#### Task to carry out:
Without the images, output every record exactly as it appears.

#### Data provided:
______________________________

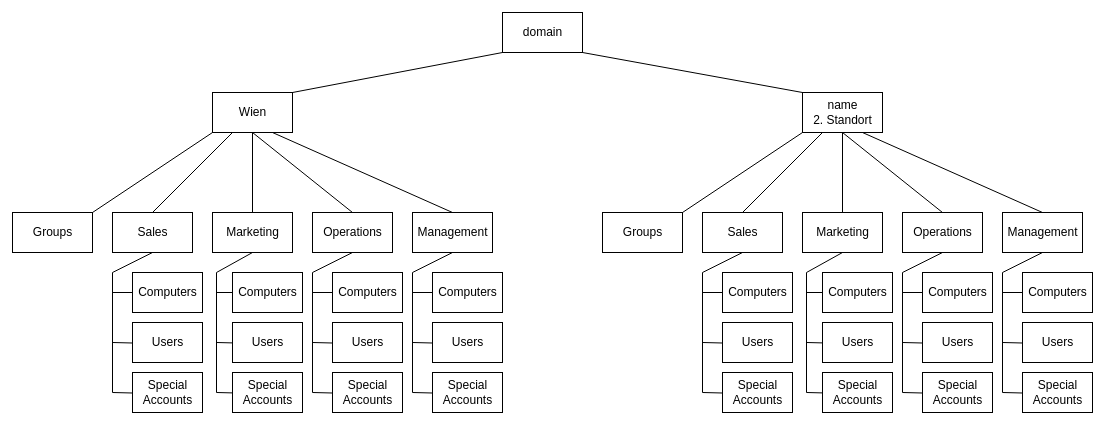
<!DOCTYPE html>
<html lang="de">
<head>
<meta charset="utf-8">
<title>Domain structure</title>
<style>
:root { --ink: #000; --paper: #fff; }
* { box-sizing: border-box; margin: 0; padding: 0; }
body { background: var(--paper); }
.diagram {
  position: relative; width: 1105px; height: 425px; overflow: hidden;
  background: var(--paper); color: var(--ink);
  font: 12px/15px "Liberation Sans", Arial, sans-serif;
}
.connectors { position: absolute; left: 0; top: 0; fill: none; stroke: var(--ink); stroke-width: 1; }
.node {
  display: flex; align-items: center; justify-content: center;
  width: 81px; height: 41px; border: 1px solid var(--ink);
  background: var(--paper); text-align: center; white-space: nowrap;
}
.domain { position: absolute; left: 502px; top: 12px; }
.site {
  position: absolute; left: 12px; top: 92px; width: 491px;
  display: flex; flex-direction: column; gap: 79px;
}
.site.second { left: 602px; }
.site > .node { margin-left: 200px; }
.units { display: flex; gap: 19px; list-style: none; }
.units > li { width: 81px; flex: none; }
.members {
  display: flex; flex-direction: column; gap: 9px;
  padding: 19px 0 0 20px; list-style: none;
}
.members .node { width: 71px; }
</style>
</head>
<body>
<main class="diagram">
  <svg class="connectors" width="1105" height="425" viewBox="0 0 1105 425" aria-hidden="true">
    <defs>
      <g id="unit-branch">
        <path d="M0 272V392L20 392.5M0 292H20M0 342L20 342.5"/>
      </g>
      <g id="site-branches">
        <path d="M212 132L92 212M232 132L152 212M252 132V212M252 132L352 212M272 132L452 212"/>
        <path d="M152 252L112 272M252 252L216 272M352 252L312 272M452 252L412 272"/>
        <use href="#unit-branch" x="112"/>
        <use href="#unit-branch" x="216"/>
        <use href="#unit-branch" x="312"/>
        <use href="#unit-branch" x="412"/>
      </g>
    </defs>
    <g transform="translate(.5 .5)">
      <path d="M502 52L292 92M582 52L802 92"/>
      <use href="#site-branches"/>
      <use href="#site-branches" x="590"/>
    </g>
  </svg>

  <div class="node domain">domain</div>

  <section class="site">
    <div class="node">Wien</div>
    <ul class="units">
      <li><div class="node">Groups</div></li>
      <li><div class="node">Sales</div>
        <ul class="members"><li class="node">Computers</li><li class="node">Users</li><li class="node">Special<br>Accounts</li></ul></li>
      <li><div class="node">Marketing</div>
        <ul class="members"><li class="node">Computers</li><li class="node">Users</li><li class="node">Special<br>Accounts</li></ul></li>
      <li><div class="node">Operations</div>
        <ul class="members"><li class="node">Computers</li><li class="node">Users</li><li class="node">Special<br>Accounts</li></ul></li>
      <li><div class="node">Management</div>
        <ul class="members"><li class="node">Computers</li><li class="node">Users</li><li class="node">Special<br>Accounts</li></ul></li>
    </ul>
  </section>

  <section class="site second">
    <div class="node">name<br>2. Standort</div>
    <ul class="units">
      <li><div class="node">Groups</div></li>
      <li><div class="node">Sales</div>
        <ul class="members"><li class="node">Computers</li><li class="node">Users</li><li class="node">Special<br>Accounts</li></ul></li>
      <li><div class="node">Marketing</div>
        <ul class="members"><li class="node">Computers</li><li class="node">Users</li><li class="node">Special<br>Accounts</li></ul></li>
      <li><div class="node">Operations</div>
        <ul class="members"><li class="node">Computers</li><li class="node">Users</li><li class="node">Special<br>Accounts</li></ul></li>
      <li><div class="node">Management</div>
        <ul class="members"><li class="node">Computers</li><li class="node">Users</li><li class="node">Special<br>Accounts</li></ul></li>
    </ul>
  </section>
</main>
</body>
</html>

______________________________

#### Completed task:
<!DOCTYPE html>
<html lang="de">
<head>
<meta charset="utf-8">
<title>Domain structure</title>
<style>
:root { --ink: #000; --paper: #fff; }
* { box-sizing: border-box; margin: 0; padding: 0; }
body { background: var(--paper); }
.diagram {
  position: relative; width: 1105px; height: 425px; overflow: hidden;
  background: var(--paper); color: var(--ink);
  font: 12px/15px "Liberation Sans", Arial, sans-serif;
}
.connectors { position: absolute; left: 0; top: 0; fill: none; stroke: var(--ink); stroke-width: 1; }
.node {
  display: flex; align-items: center; justify-content: center;
  width: 81px; height: 41px; border: 1px solid var(--ink);
  background: var(--paper); text-align: center; white-space: nowrap;
}
.domain { position: absolute; left: 502px; top: 12px; }
.site {
  position: absolute; left: 12px; top: 92px; width: 491px;
  display: flex; flex-direction: column; gap: 79px;
}
.site.second { left: 602px; }
.site > .node { margin-left: 200px; }
.units { display: flex; gap: 19px; list-style: none; }
.units > li { width: 81px; flex: none; }
.members {
  display: flex; flex-direction: column; gap: 9px;
  padding: 19px 0 0 20px; list-style: none;
}
.members .node { width: 71px; }
</style>
</head>
<body>
<main class="diagram">
  <svg class="connectors" width="1105" height="425" viewBox="0 0 1105 425" aria-hidden="true">
    <defs>
      <g id="unit-branch">
        <path d="M0 272V392L20 392.5M0 292H20M0 342L20 342.5"/>
      </g>
      <g id="site-branches">
        <path d="M212 132L92 212M232 132L152 212M252 132V212M252 132L352 212M272 132L452 212"/>
        <path d="M152 252L112 272M252 252L216 272M352 252L312 272M452 252L412 272"/>
        <use href="#unit-branch" x="112"/>
        <use href="#unit-branch" x="216"/>
        <use href="#unit-branch" x="312"/>
        <use href="#unit-branch" x="412"/>
      </g>
    </defs>
    <g transform="translate(.5 .5)">
      <path d="M502 52L292 92M582 52L802 92"/>
      <use href="#site-branches"/>
      <use href="#site-branches" x="590"/>
    </g>
  </svg>

  <div class="node domain">domain</div>

  <section class="site">
    <div class="node">Wien</div>
    <ul class="units">
      <li><div class="node">Groups</div></li>
      <li><div class="node">Sales</div>
        <ul class="members"><li class="node">Computers</li><li class="node">Users</li><li class="node">Special<br>Accounts</li></ul></li>
      <li><div class="node">Marketing</div>
        <ul class="members"><li class="node">Computers</li><li class="node">Users</li><li class="node">Special<br>Accounts</li></ul></li>
      <li><div class="node">Operations</div>
        <ul class="members"><li class="node">Computers</li><li class="node">Users</li><li class="node">Special<br>Accounts</li></ul></li>
      <li><div class="node">Management</div>
        <ul class="members"><li class="node">Computers</li><li class="node">Users</li><li class="node">Special<br>Accounts</li></ul></li>
    </ul>
  </section>

  <section class="site second">
    <div class="node">name<br>2. Standort</div>
    <ul class="units">
      <li><div class="node">Groups</div></li>
      <li><div class="node">Sales</div>
        <ul class="members"><li class="node">Computers</li><li class="node">Users</li><li class="node">Special<br>Accounts</li></ul></li>
      <li><div class="node">Marketing</div>
        <ul class="members"><li class="node">Computers</li><li class="node">Users</li><li class="node">Special<br>Accounts</li></ul></li>
      <li><div class="node">Operations</div>
        <ul class="members"><li class="node">Computers</li><li class="node">Users</li><li class="node">Special<br>Accounts</li></ul></li>
      <li><div class="node">Management</div>
        <ul class="members"><li class="node">Computers</li><li class="node">Users</li><li class="node">Special<br>Accounts</li></ul></li>
    </ul>
  </section>
</main>
</body>
</html>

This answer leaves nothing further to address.